Universal Sphingolipid Solvent (this system will work for most sphingolipids)
Dissolve in chloroform/methanol (2:1, v/v) at a concentration of 10 mg lipid/ml solvent. If the lipid is still not soluble, add water up to 10% of the solvent volume. Sonication or mild heating (up to 40°C) can help to dissolve the lipid faster. A revised version of this solvent using 1:1 butanol/methanol may also be used.
Please visit individual product pages to see specific solvents that we have tested with that particular product.

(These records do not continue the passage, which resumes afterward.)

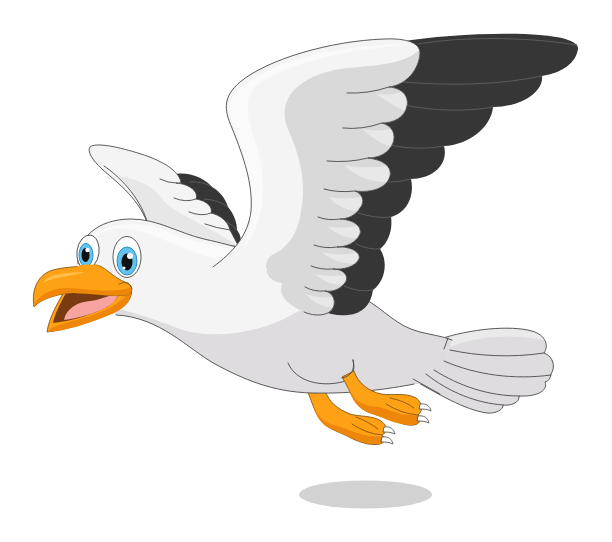
<!DOCTYPE html>
<html lang="en">
<head>
<meta charset="utf-8">
<title>Flying seagull</title>
<style>
:root {
  --paper: #ffffff;
  --plume: #f4f4f4;
  --plume-light: #fafafa;
  --plume-shade: #dedcde;
  --wing-shade: #d9d9d9;
  --wing-tip: #363636;
  --wing-tip-edge: #5c5c5c;
  --ink: #4a4a4a;
  --beak: #ffa114;
  --beak-shade: #ee860a;
  --beak-ink: #8a5510;
  --mouth: #7a3a12;
  --tongue: #f7a3a0;
  --iris: #62c3ee;
  --iris-rim: #2f8fc4;
  --ground: #d2d2d2;
}
html, body { margin: 0; background: var(--paper); }
body { width: 612px; height: 542px; overflow: hidden; }
svg { display: block; }
.plume { fill: var(--plume); }
.shade { fill: var(--plume-shade); }
.wing-shade { fill: var(--wing-shade); }
.light { fill: var(--plume-light); }
.dark { fill: var(--wing-tip); }
.outline, .crease { fill: none; stroke: var(--ink); stroke-width: 0.9; stroke-linecap: round; stroke-linejoin: round; }
.dark-crease { fill: none; stroke: var(--wing-tip-edge); stroke-width: 1; stroke-linecap: round; }
.beak { fill: var(--beak); stroke: var(--beak-ink); stroke-width: 0.9; stroke-linejoin: round; }
.beak-shade { fill: var(--beak-shade); }
.beak-crease { fill: none; stroke: var(--beak-ink); stroke-width: 0.9; stroke-linecap: round; }
.claw { fill: var(--paper); stroke: var(--ink); stroke-width: 0.8; stroke-linejoin: round; }
</style>
</head>
<body>
<svg width="612" height="542" viewBox="0 0 612 542" role="img" aria-label="Cartoon seagull in flight above its shadow">
  <defs>
    <path id="body-shape" d="M78 262C76 238 98 219 131 219C158 219 178 233 204 239C222 243 232 246 241 248L300 240L365 299C385 310 396 326 420 332C432 335 442 336 452 340L438 384L414 384C390 389 352 394 312 393C272 392 243 379 215 364C188 349 160 317 116 315Z"/>
    <path id="near-wing-shape" d="M213 267C233 252 248 236 251 211C253 184 244 158 232 128C223 108 224 96 240 82C268 59 330 41 384 39C407 38 420 43 420 53C419 70 406 85 389 87C403 88 409 97 407 106C405 117 394 123 382 123C393 126 396 135 393 143C389 153 379 158 368 158C384 160 392 167 390 176C387 188 372 193 355 191C363 194 365 202 360 208C356 215 348 219 340 219C355 220 362 227 360 234C356 243 346 247 337 247C352 246 361 253 359 259C355 267 343 270 333 269C345 269 350 278 344 284C339 290 332 292 325 291C334 293 336 302 333 308C329 316 315 317 304 312C290 306 281 298 280 287C268 285 262 276 268 268C255 272 232 272 213 267Z"/>
    <path id="far-wing-shape" d="M147 222C137 196 114 180 102 169C92 160 87 151 90 147C96 142 119 147 141 154C160 160 176 169 180 179C182 182 179 184 176 183C190 184 199 192 196 199C208 201 213 208 211 213C220 215 228 221 230 230L239 247C210 244 182 233 147 222Z"/>
    <path id="tail-shape" d="M440 339C470 329 510 325 532 331C546 335 549 346 544 353C553 356 556 367 551 374C550 380 548 381 545 382C548 389 540 397 519 396C520 403 510 406 503 405C504 409 496 414 487 413C465 410 438 394 410 378Z"/>
    <path id="upper-beak-shape" d="M34 307C31 288 39 274 53 270C68 266 83 267 94 265C104 264 111 277 127 283C133 286 134 293 126 295C103 298 77 289 58 295C46 298 38 302 34 307Z"/>
    <path id="toe-claw" d="M0 0C6-1 10 2 11 7C7 5 3 5-1 5Z"/>
    <clipPath id="body-clip"><use href="#body-shape"/></clipPath>
    <clipPath id="near-wing-clip"><use href="#near-wing-shape"/></clipPath>
    <clipPath id="far-wing-clip"><use href="#far-wing-shape"/></clipPath>
    <clipPath id="tail-clip"><use href="#tail-shape"/></clipPath>
    <clipPath id="upper-beak-clip"><use href="#upper-beak-shape"/></clipPath>
  </defs>

  <ellipse id="ground-shadow" cx="365.500" cy="494.500" rx="66.500" ry="14" fill="var(--ground)"/>

  <g id="far-wing">
    <path class="dark" d="M176 174C190 172 204 178 212 187C221 192 226 200 228 207C234 214 237 223 237 230C241 235 242 241 239 247L222 236L190 200Z"/>
    <path class="dark-crease" d="M190 182Q204 181 212 187M204 199Q219 200 228 207M218 219Q230 222 237 230"/>
    <use href="#far-wing-shape" class="plume"/>
    <g clip-path="url(#far-wing-clip)">
      <path class="shade" d="M140 224C142 205 133 191 118 176C131 178 150 183 161 197C170 212 202 222 245 250Z" opacity=".55"/>
    </g>
    <use href="#far-wing-shape" class="outline"/>
    <path class="crease" d="M104 166C119 176 139 196 147 221M176 183Q168 183 160 179M196 199Q186 203 174 198M211 213Q202 217 189 212M230 230Q216 228 205 224"/>
  </g>

  <g id="tail">
    <use href="#tail-shape" class="shade"/>
    <g clip-path="url(#tail-clip)">
      <path class="plume" d="M436 338C470 326 530 322 552 342C516 333 478 335 448 348Z" opacity=".6"/>
    </g>
    <use href="#tail-shape" class="outline"/>
  </g>

  <g id="back-leg">
    <path class="beak" d="M307 390C312 402 314 410 319 418C325 428 337 431 347 436C358 442 370 446 380 444C386 442 386 438 382 435C388 432 387 425 381 421C372 415 359 417 350 414C338 409 329 403 325 390Z"/>
    <path class="beak-shade" d="M311 398C316 419 327 424 341 427C354 432 367 438 382 436C387 441 382 445 375 444C358 443 344 434 329 428C317 422 314 409 311 398Z"/>
    <path class="beak-crease" d="M352 424Q367 434 382 435M356 417Q369 422 378 429"/>
    <use href="#toe-claw" class="claw" x="384" y="427"/>
    <use href="#toe-claw" class="claw" x="382" y="437"/>
  </g>

  <g id="body">
    <use href="#body-shape" class="plume"/>
    <g clip-path="url(#body-clip)">
      <path class="shade" d="M100 306C127 309 151 318 177 328C211 341 262 333 295 313L350 288L460 325L458 400H200Z"/>
      <path class="light" d="M86 245C96 224 135 218 164 230C190 242 218 246 241 251L217 259C181 251 157 232 123 228C103 227 94 239 86 245Z"/>
    </g>
    <path class="outline" d="M78 264C76 238 98 219 131 219C158 219 178 233 204 239C222 243 232 246 241 248M365 299C385 310 396 326 420 332C432 335 442 336 452 340M414 384C390 389 352 394 312 393C272 392 243 379 215 364C188 349 160 317 116 315"/>
    <path class="crease" d="M288 363C296 382 321 387 342 382C352 379 356 371 353 360"/>
  </g>

  <g id="tail-feathers">
    <path class="crease" d="M450 350C477 356 512 358 544 353M444 361C476 375 514 380 551 375M434 370C459 386 489 396 519 396M426 374C450 393 477 403 503 405M413 379L440 394M448 338L444 349"/>
  </g>

  <g id="front-leg">
    <path class="beak" d="M342 377C348 386 351 397 359 406C367 414 379 415 390 419C401 424 411 427 417 424C422 421 421 417 418 415C424 410 422 402 416 398C405 392 393 396 381 394C368 391 358 383 354 371Z"/>
    <path class="beak-shade" d="M346 384C354 402 363 406 378 407C392 410 403 417 418 415C422 420 418 425 411 425C395 425 380 416 367 412C354 406 351 395 346 384Z"/>
    <path class="beak-crease" d="M386 404Q402 414 418 415M390 398Q405 401 414 408"/>
    <path class="outline" d="M342 378C352 376 355 369 353 360"/>
    <use href="#toe-claw" class="claw" x="420" y="404"/>
    <use href="#toe-claw" class="claw" x="418" y="416"/>
  </g>

  <g id="near-wing">
    <path class="dark" d="M400 42C440 35 500 32 540 35C565 37 579 42 578 49C576 63 562 73 542 76C544 91 522 107 493 107C491 128 468 145 444 146C449 165 432 179 411 179C415 197 406 213 391 217C393 230 388 243 380 249C388 261 386 280 373 290C371 305 362 314 348 315C338 316 329 314 322 311L330 190L380 90Z"/>
    <path class="dark-crease" d="M418 44C460 37 520 36 577 45M404 82C450 86 500 85 542 76M404 105C435 111 465 112 493 107M390 145C408 149 428 149 444 146M384 182Q398 183 411 179M358 213Q377 219 391 217M356 244Q369 250 380 249M344 286Q360 293 373 290"/>
    <use href="#near-wing-shape" class="plume"/>
    <g clip-path="url(#near-wing-clip)">
      <path class="wing-shade" d="M424 44C410 66 374 65 340 69C300 76 277 97 287 127C299 153 307 181 301 211C298 235 286 249 272 255C264 260 261 280 282 283L276 325H430Z"/>
      <path class="plume" d="M430 83C406 91 395 96 376 94C390 102 398 110 410 112ZM398 126C386 132 374 131 362 129C374 139 384 146 395 147ZM394 164C378 169 356 168 344 165C358 178 374 183 390 182ZM365 196C352 199 338 199 329 197C338 207 348 211 361 211ZM364 224C350 229 336 228 327 226C337 235 347 239 359 238ZM363 250C350 256 334 255 322 252C332 261 344 264 357 264ZM350 274C338 277 324 276 315 274C324 282 333 285 345 285ZM337 296C325 299 314 297 306 294C314 304 323 307 333 307Z" opacity=".6"/>
      <path class="light" d="M231 119C223 100 239 86 265 72C300 54 350 45 410 44C350 50 292 61 260 83C240 97 249 122 256 144C267 180 267 220 243 249C258 216 251 166 231 119Z"/>
    </g>
    <path class="outline" d="M213 267C233 252 248 236 251 211C253 184 244 158 232 128C223 108 224 96 240 82C268 59 330 41 384 39C407 38 420 43 420 53C419 70 406 85 389 87C403 88 409 97 407 106C405 117 394 123 382 123C393 126 396 135 393 143C389 153 379 158 368 158C384 160 392 167 390 176C387 188 372 193 355 191C363 194 365 202 360 208C356 215 348 219 340 219C355 220 362 227 360 234C356 243 346 247 337 247C352 246 361 253 359 259C355 267 343 270 333 269C345 269 350 278 344 284C339 290 332 292 325 291C334 293 336 302 333 308C329 316 315 317 304 312"/>
    <path class="crease" d="M389 87Q368 94 347 93M382 123Q362 130 343 128M368 158Q348 163 327 161M355 191Q338 193 324 189M340 219Q328 221 318 217M337 247Q325 249 314 245M333 269Q321 270 311 266M325 291Q314 292 305 287"/>
  </g>

  <g id="beak">
    <path class="beak" d="M64 292C57 304 49 318 47 332C67 330 91 321 110 314C125 308 134 298 131 287C128 282 117 285 104 289Z"/>
    <path class="beak-shade" d="M47 332C54 324 72 322 90 316C109 310 124 301 130 289C134 302 122 310 107 316C87 324 66 331 47 332Z"/>
    <path d="M66 293C60 304 55 313 53 323C72 321 94 314 107 307C115 302 118 297 119 293Z" fill="var(--mouth)"/>
    <path d="M64 320C66 309 77 302 90 301C101 300 106 295 118 295C116 301 111 305 105 308C93 314 78 318 64 320Z" fill="var(--tongue)"/>
    <use href="#upper-beak-shape" class="beak"/>
    <g clip-path="url(#upper-beak-clip)">
      <path class="beak-shade" d="M31 309C38 294 54 287 70 288C90 289 109 294 134 287L130 300H60Z"/>
      <path d="M43 283C49 273 68 273 85 272C72 277 54 276 43 283Z" fill="#ffc251"/>
    </g>
    <path class="beak-crease" d="M119 284Q130 279 132 289"/>
  </g>

  <g id="eyes">
    <g id="far-eye">
      <ellipse cx="88" cy="252" rx="11" ry="17" transform="rotate(8 88 252)" fill="#fff" stroke="var(--ink)" stroke-width=".9"/>
      <ellipse cx="86" cy="255" rx="7" ry="11.500" fill="var(--iris)" stroke="var(--iris-rim)"/>
      <ellipse cx="85.500" cy="255" rx="4" ry="7" fill="#111"/>
      <circle cx="87.500" cy="250" r="2.200" fill="#fff"/>
      <path d="M76 267C82 264 91 264 100 266L96 271H77Z" fill="var(--beak)"/>
    </g>
    <g id="near-eye">
      <ellipse cx="127" cy="257" rx="14" ry="20.500" fill="#fff" stroke="var(--ink)" stroke-width=".9"/>
      <ellipse cx="127" cy="261" rx="10" ry="14" fill="var(--iris)" stroke="var(--iris-rim)"/>
      <ellipse cx="127" cy="262" rx="5.500" ry="8.500" fill="#111"/>
      <circle cx="130" cy="256" r="3" fill="#fff"/>
      <circle cx="124" cy="268" r="1.500" fill="#fff"/>
    </g>
  </g>
</svg>
</body>
</html>
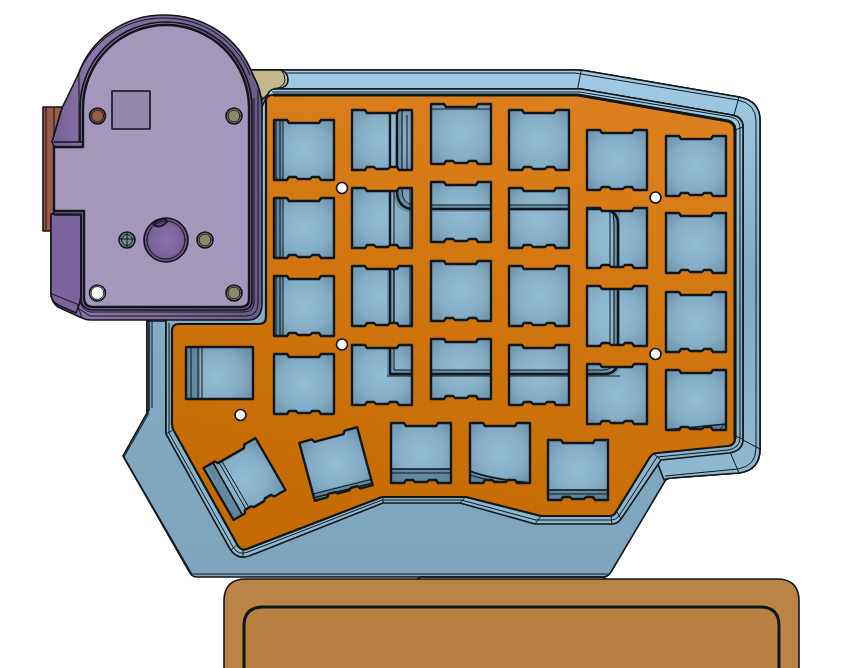
<!DOCTYPE html>
<html lang="en">
<head>
<meta charset="utf-8">
<title>Split keyboard case</title>
<style>
:root{--ink:#11161a;--case-light:#9cc5df;--case-dark:#52798f;--purple:#a398bb;--purple-side:#7b639f;--purple-mark:#9387ae;--purple-dark:#55446f;--wood:#b98445;--wood-floor:#b78142;--khaki:#8f8968;--sand:#c3b78e;--rust:#9a5b4b;--steel:#7d8a8d}
html,body{margin:0;background:#fff;overflow:hidden}
svg{display:block;width:842px;height:668px}
.edge{stroke:var(--ink);stroke-width:1.6;stroke-linejoin:round;stroke-linecap:round}
.thin{fill:none;stroke:var(--ink);stroke-width:1}
.bold{fill:none;stroke:var(--ink);stroke-width:2.4;stroke-linejoin:round;stroke-linecap:round}
.medium{fill:none;stroke:var(--ink);stroke-width:1.6;stroke-linejoin:round}
.heavy{fill:none;stroke:var(--ink);stroke-width:3;stroke-linejoin:round}
.case{fill:url(#case-shade)}
.wall{fill:url(#wall-shade)}
.plate{fill:url(#plate-shade);stroke:var(--ink);stroke-width:2.2;stroke-linejoin:round}
.floor-shade{fill:var(--case-dark)}
.floor-lip{fill:var(--case-light)}
.wood{fill:var(--wood)}
.wood-floor{fill:var(--wood-floor)}
.sand{fill:var(--sand)}
.rust{fill:var(--rust)}
.khaki{fill:var(--khaki)}
.steel{fill:var(--steel)}
.white{fill:#fff}
.pod-flank{fill:var(--purple-side)}
.pod-face{fill:var(--purple);stroke:var(--ink);stroke-width:2.4;stroke-linejoin:round}
.pod-mark{fill:var(--purple-mark)}
.bore-notch{fill:var(--purple-dark)}
.screw{fill:#fff;stroke:var(--ink);stroke-width:1.6}
</style>
</head>
<body>
<svg viewBox="0 0 842 668" role="img" aria-label="Top view of a split keyboard case with an orange switch plate, a purple pod and a brown tray">
<defs>
<linearGradient id="case-shade" x1="0" y1="0" x2="0" y2="1"><stop offset="0" stop-color="#8fb9d3"/><stop offset=".6" stop-color="#80a8c1"/><stop offset="1" stop-color="#7ea5bd"/></linearGradient>
<linearGradient id="wall-shade" x1="0" y1="0" x2="0" y2="1"><stop offset="0" stop-color="#a1cbe6"/><stop offset=".5" stop-color="#83abc4"/><stop offset="1" stop-color="#8fb8d1"/></linearGradient>
<linearGradient id="plate-shade" x1=".7" y1="0" x2=".4" y2="1"><stop offset="0" stop-color="#dc801f"/><stop offset=".4" stop-color="#d2770f"/><stop offset="1" stop-color="#c46a02"/></linearGradient>
<radialGradient id="hole-light" gradientUnits="userSpaceOnUse" cx="30" cy="30" r="42"><stop offset="0" stop-color="#92bcd6"/><stop offset=".55" stop-color="#86aec7"/><stop offset="1" stop-color="#6b91a8"/></radialGradient>
<radialGradient id="bore-shade"><stop offset="0" stop-color="#8a73ad"/><stop offset=".7" stop-color="#7a649c"/><stop offset="1" stop-color="#5f4d7c"/></radialGradient>
<linearGradient id="pod-side" x1="0" y1="0" x2="1" y2="0"><stop offset="0" stop-color="#755d98"/><stop offset=".2" stop-color="#8a76a8"/><stop offset="1" stop-color="#6c5a88"/></linearGradient>
<path id="switch" d="M0 0H13L15 3H45L47 0H60V60H47L45 57H38L36 59H24L22 57H15L13 60H0Z"/>
<g id="switch-holes">
<use href="#switch" x="274" y="120"/><use href="#switch" x="274" y="198"/><use href="#switch" x="274" y="276"/><use href="#switch" x="274" y="354"/>
<use href="#switch" x="352" y="110"/><use href="#switch" x="352" y="188"/><use href="#switch" x="352" y="266"/><use href="#switch" x="352" y="345"/>
<use href="#switch" x="431" y="104"/><use href="#switch" x="431" y="182"/><use href="#switch" x="431" y="261"/><use href="#switch" x="431" y="339"/>
<use href="#switch" x="509" y="110"/><use href="#switch" x="509" y="188"/><use href="#switch" x="509" y="266"/><use href="#switch" x="509" y="345"/>
<use href="#switch" x="587" y="130"/><use href="#switch" x="587" y="208"/><use href="#switch" x="587" y="286"/><use href="#switch" x="587" y="364"/>
<use href="#switch" x="666" y="136"/><use href="#switch" x="666" y="213"/><use href="#switch" x="666" y="292"/><use href="#switch" x="666" y="370"/>
<use href="#switch" x="391" y="423"/><use href="#switch" x="470" y="423"/><use href="#switch" x="548" y="440"/>
<use href="#switch" transform="translate(336 464) rotate(-15) translate(-30 -30)"/>
<use href="#switch" transform="translate(244.500 479) rotate(-30) translate(-30 -30)"/>
<rect width="67" height="52" transform="translate(186 347)"/>
</g>
<mask id="holes-mask" maskUnits="userSpaceOnUse" x="0" y="0" width="842" height="668"><use href="#switch-holes" fill="#fff"/></mask>
</defs>

<g id="tray">
<path class="edge wood" d="M224 680V601Q224 579 246 579H777Q799 579 799 601V680Z"/>
<path class="heavy wood-floor" d="M244 680V626Q244 607 263 607H760Q779 607 779 626V680"/>
</g>

<g id="case">
<path class="edge case" d="M147 300V413L123 456L190 573Q192 577 197 577H603Q608 577 611 572L665 481Q667 478 672 478L739 473Q760 470 760 449V120Q760 101 739 97L587 71Q581 70 575 70H250V300Z"/>
<path class="wall edge" d="M250 89V70H575Q581 70 587 71L739 97Q760 101 760 120V449Q760 470 739 473L672 478Q667 478 664 480L656 459L729 452Q743 450 743 438V127Q743 117 732 115L581 89Z"/>
<path class="thin" d="M287 73H575L738 100Q756 104 756 121V448Q756 466 738 469L665 476M581 71L577 92M739 97L734 115M760 449L743 440M739 473L730 452"/>
<path class="edge wall" d="M147 321H173V431L166 433V321ZM147 321V413L149 410V321Z"/>
<path class="thin" d="M152 321V408M166 321V433M124 457L149 413M124 457L192 574H609"/>
<path class="wall edge" d="M166 321V434L230 549Q237 560 249 556L383 503H460L535 524H612Q617 524 621 519L661 460L729 453Q743 451 743 439V127Q743 117 732 115L581 89H270Z"/>
<path class="thin" d="M169 323V433L233 547Q238 556 248 552L382 500H461L536 520H611Q616 520 619 516L657 457L728 450Q740 448 740 438V128Q740 119 731 117L580 92H272M166 434L173 430M231 550L238 544M243 557L243 550M383 503V496M460 503L466 496M535 524L541 516M612 524L611 516M621 519L617 512M661 460L653 453M743 127L735 130M743 439L735 436"/>
<path class="medium" d="M417 579L421 577H603L606 579"/>
</g>

<g id="switch-plate">
<path class="plate" d="M266 101Q266 95 273 95H578L728 121Q735 123 735 130V439Q735 445 728 446L657 453Q653 453 650 457L616 512Q614 516 609 516H541L466 497H382L247 549Q241 551 238 546L174 431Q172 428 172 424V331Q172 324 179 324H259Q266 324 266 317Z"/>
<path class="heavy" d="M273 95H578L728 121Q735 123 735 130V439"/>
</g>

<g id="switch-cutouts">
<use href="#switch-holes" fill="url(#hole-light)"/>
<g id="case-floor" mask="url(#holes-mask)">
<path class="floor-shade" d="M274 110H282V345H274ZM186 347H200V399H186Z" opacity=".65"/>
<path class="floor-lip" d="M391 110H400V190H391ZM391 266H396V330H391ZM587 208H612V350H587Z" opacity=".35"/>
<path class="floor-shade" d="M396 110H403V195Q403 205 412 205H491V212H408Q395 210 394 196ZM508 205H570V211H508ZM613 208H620V364Q620 374 610 376H390V370H613ZM387 266H393V376H387Z" opacity=".55"/>
<path class="bold" d="M390 100V345M397 100V190Q397 209 414 209H600Q618 209 618 224V360Q618 374 604 374H390V345"/>
<path class="thin" d="M402 100V190Q402 205 415 205H600Q614 205 614 222V360Q614 370 603 370H394V266M407 115V188M394 188V330M276 120V336M283 120V336M280 120V336M191 347V399M198 347V399M202 347V399M610 208V360M410 188V326M387 376H620"/>
<path class="thin" d="M431 109H491"/>
<path class="floor-shade" d="M391 469H452V484H391ZM470 470Q486 477 530 481V490H470ZM548 489H609V502H548ZM666 429L726 424V432H666ZM305 495L372 478L373 490L310 504ZM206 466L213 462L242 514L234 522Z" opacity=".65"/>
<path class="medium" d="M391 469H452M470 471Q490 479 531 483M548 490H609M666 430L726 424M305 500L373 483M212 461L243 516"/>
<path class="thin" d="M391 473H452M470 475Q490 482 520 484M548 494H609M680 430H720L724 424M305 496L373 479M217 459L248 513M220 458L251 511"/>
</g>
<use href="#switch-holes" class="bold"/>
</g>

<g id="plate-screws" class="screw">
<circle cx="342" cy="188" r="5.500"/><circle cx="655.500" cy="197.500" r="5.500"/><circle cx="342" cy="344.500" r="5.500"/><circle cx="655.500" cy="354" r="5.500"/><circle cx="240.500" cy="415" r="5.500"/>
</g>

<g id="pod-connector">
<path class="edge sand" d="M245 70H281Q288 72 288 80Q288 87 280 88Q270 88 268 94L262 100Z"/>
<path class="thin" d="M281 70Q285 74 285 80Q284 86 278 88M262 96V120"/>
<path class="edge rust" d="M43 107H64V231H43Z"/>
<path class="thin" d="M46 108V230M54 108V230"/>
</g>

<g id="pod">
<path class="edge" fill="url(#pod-side)" d="M52 142L62 108L78 75C91 39 124 15 164 15C205 15 239 38 253 75Q262 91 262 108V303Q262 320 248 320H90Q86 320 82 318L58 307Q51 302 51 293V215L54 213V146Z"/>
<path class="edge pod-flank" d="M51 214H81V292Q81 302 76 313L58 305Q51 301 51 293Z"/>
<path class="thin" d="M78 75C92 41 124 18 164 18C205 18 237 42 250 75M62 108L52 142M79 74V142M52 294L77 304L82 318M258 90V303Q258 316 246 316H90L78 308M254 98V302Q254 312 244 312H90Q82 310 80 302"/>
<path class="pod-face" d="M54 147H83V108A83 83 0 0 1 249 108V299Q249 307 241 307H93Q84 307 84 298V211H54Z"/>
<path class="medium" d="M80 142V108A86 86 0 0 1 252 108V300Q252 310 242 310H92Q81 309 81 298V215H54M54 142H83"/>
<rect id="pod-emblem" class="edge pod-mark" x="112" y="91" width="38" height="38"/>
<g id="pod-holes" class="edge">
<circle cx="166" cy="240" r="22" fill="url(#bore-shade)"/>
<path class="bore-notch" d="M153 224Q159 230 167 222L166 219Q158 219 153 224Z"/>
<circle class="thin" cx="166" cy="240" r="19"/>
<circle class="rust" cx="97.500" cy="116" r="8"/><circle class="khaki" cx="234" cy="116" r="8"/>
<circle class="white" cx="97.500" cy="293" r="8"/><circle class="khaki" cx="234" cy="293" r="8"/>
<circle class="steel" cx="127" cy="240" r="8"/><circle class="khaki" cx="205" cy="240" r="8"/>
<path class="thin" d="M120 239H134M127 233V247"/>
<g class="thin"><circle cx="97.500" cy="116" r="6"/><circle cx="97.500" cy="293" r="6.500"/><circle cx="234" cy="116" r="6"/><circle cx="234" cy="293" r="6"/><circle cx="127" cy="240" r="5.500"/><circle cx="205" cy="240" r="6"/></g>
</g>
</g>
</svg>
</body>
</html>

1. Pagano, R.E. A fluorescent derivative of ceramide: Physical properties and use in studying the Golgi apparatus of animal cells. Methods Cell Biol. 29, 75-85 (1989).
2. Michel, C., van Echten-Deckert, G., Rother, J., et al. Characterization of ceramide synthesis. A dihydroceramide desaturase introduces the 4,5-trans-double bond of sphingosine
at the level of dihydroceramide. J. Biol. Chem. 272(36), 22432-22437 (1997).
3. Ji, L., Zhang, G., Uematsu, S., et al. Induction of apoptotic DNA fragmentation and cell death by natural ceramide. FEBS Lett. 358(2), 211-214 (1995).
4. Norm Radin (unpublished observations)